A combination of tax reform and stricter regulation for landlords is slowing the growth of the private rented sector (PRS), but private landlords are being encouraged to accept the changes and focus on long-term gains.
Despite a challenging time for the buy-to-let market, characterised by tax and regulatory changes, investment in buy-to-let continues to outperform most major asset classes, and property investors must not lose sight of that fact, according to Spicerhaart’s operations director Paul Sloan.
He said: “No-one said being a private landlord was an easy way to make money – tax changes and moving legislative goalposts are keeping landlords on their toes.
“However, individuals looking to make longer-term investments are finding limited choices are available to them – interest on savings continues at historically low levels, and the volatility of the stock market provides uncertainty in both the short-and longer-term.”
Sloan points out that the private rented sector is a growing market, and both past performance and the key economic indicators are all positive.
The letting expert has compiled five reasons why he believes that landlords should embrace change, and watch their portfolio thrive:
+ Rising energy standards can help increase property values

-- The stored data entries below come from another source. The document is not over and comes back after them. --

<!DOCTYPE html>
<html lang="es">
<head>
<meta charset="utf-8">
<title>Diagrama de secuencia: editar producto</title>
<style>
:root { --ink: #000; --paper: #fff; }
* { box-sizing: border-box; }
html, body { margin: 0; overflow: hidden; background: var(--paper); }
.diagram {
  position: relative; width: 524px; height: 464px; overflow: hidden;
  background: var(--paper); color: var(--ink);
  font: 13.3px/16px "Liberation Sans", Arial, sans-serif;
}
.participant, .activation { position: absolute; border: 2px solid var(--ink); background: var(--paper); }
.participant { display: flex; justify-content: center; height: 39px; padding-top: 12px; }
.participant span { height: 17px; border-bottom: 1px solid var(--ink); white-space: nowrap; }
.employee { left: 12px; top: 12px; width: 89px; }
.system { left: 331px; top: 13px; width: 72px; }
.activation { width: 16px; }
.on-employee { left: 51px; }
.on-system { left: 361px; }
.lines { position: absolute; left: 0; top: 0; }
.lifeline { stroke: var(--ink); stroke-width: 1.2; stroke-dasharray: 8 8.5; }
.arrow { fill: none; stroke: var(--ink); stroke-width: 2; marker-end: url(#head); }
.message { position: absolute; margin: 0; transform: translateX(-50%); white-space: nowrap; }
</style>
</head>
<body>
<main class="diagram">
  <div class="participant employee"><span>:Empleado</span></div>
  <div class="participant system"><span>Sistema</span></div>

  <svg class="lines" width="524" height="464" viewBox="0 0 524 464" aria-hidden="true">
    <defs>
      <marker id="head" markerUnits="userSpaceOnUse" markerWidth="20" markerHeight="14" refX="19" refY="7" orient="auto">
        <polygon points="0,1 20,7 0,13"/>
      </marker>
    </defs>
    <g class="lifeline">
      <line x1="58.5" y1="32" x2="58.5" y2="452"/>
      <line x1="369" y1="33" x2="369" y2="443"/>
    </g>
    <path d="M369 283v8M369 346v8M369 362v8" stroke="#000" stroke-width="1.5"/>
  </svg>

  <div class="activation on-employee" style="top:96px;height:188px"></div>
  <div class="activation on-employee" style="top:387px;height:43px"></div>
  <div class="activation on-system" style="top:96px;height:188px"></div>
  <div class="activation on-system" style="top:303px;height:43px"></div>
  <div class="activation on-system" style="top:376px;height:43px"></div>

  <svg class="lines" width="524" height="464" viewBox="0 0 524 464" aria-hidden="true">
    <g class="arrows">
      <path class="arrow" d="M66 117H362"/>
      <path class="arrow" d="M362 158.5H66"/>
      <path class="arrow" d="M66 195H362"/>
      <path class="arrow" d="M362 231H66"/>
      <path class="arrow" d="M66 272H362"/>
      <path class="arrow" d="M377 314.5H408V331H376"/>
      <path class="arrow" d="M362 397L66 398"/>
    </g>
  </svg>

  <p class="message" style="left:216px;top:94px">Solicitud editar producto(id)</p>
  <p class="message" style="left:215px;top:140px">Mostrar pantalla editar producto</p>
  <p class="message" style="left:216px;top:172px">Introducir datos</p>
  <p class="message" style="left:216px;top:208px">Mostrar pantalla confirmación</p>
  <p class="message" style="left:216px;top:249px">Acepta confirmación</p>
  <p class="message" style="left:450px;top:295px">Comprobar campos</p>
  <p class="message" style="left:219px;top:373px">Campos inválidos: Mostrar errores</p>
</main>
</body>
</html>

On 1st April new Minimum Energy Efficiency Standards regulations went live. This new requirement is aimed at raising energy efficiency in the private rented sector. Before a new tenancy can be granted, landlords must ensure their properties adhere to minimum energy efficiency ratings. Properties must have a minimum rating of E, which means that a new tenancy cannot be granted if the SAP point score is 38 or lower.
However, homes which are more energy efficient will be more attractive to tenants, and any improvements which need to be made to comply are only likely to add capital value.
+ Regulation drives up standards
The Department of Housing, Communities and Local Government announced the introduction of a so-called ‘Rogue Landlord Database’ in a bid to expel landlords who fail to comply with regulation or who rent out substandard accommodation. This is a move to be welcomed as we believe all tenants should have the right to live in safe, comfortable homes. So-called ‘Rogue Landlords’ give our industry a bad name and as we continue to provide homes for an increasing population of tenants, the service we provide should be respected and valued.
+ Property values are rising
As a long-term investment, property remains attractive. Recently released figures from the Office for National Statistics showed that average property values in the UK increased 4.4% versus March last year. In real terms this is growth of £9,000 – or the equivalent of £750 each month.
The majority of landlords are making a modest profit from rental income on a monthly basis – and when combined with a continued rise in average property values this is positive return.
+ Rents remain in line with earnings
According to the latest Rental Index from HomeLet, rents are continuing to rise across the UK at 0.9% - which is far lower than the growth in average weekly earnings, at 2.8%. For tenants this will mean their monthly rental payments will be feeling more affordable in real terms. The good news for landlords is that if tenants are less likely to struggle to meet their monthly rental commitments there is a reduced risk of arrears - and of course, happy tenants will often stay in their home for longer.
+ Private rented housing is in demand
The UK continues to have a shortage in the provision of social and council-owned homes, and the upfront cost of home ownership remains prohibitively high for many. Private landlords are now providing homes to over 20% of UK households – a number only set to grow over the coming years, with some predictions that private rented homes will account for approximately 25% of all households by 2021.
With landlords enjoying a combination of portfolio growth, rental price growth and growth in the value of their properties, the overall experience for many remains positive. Reduced tax relief and tightening legislation haven’t deterred smart landlords from carefully strengthening their portfolio, to match the increased demand.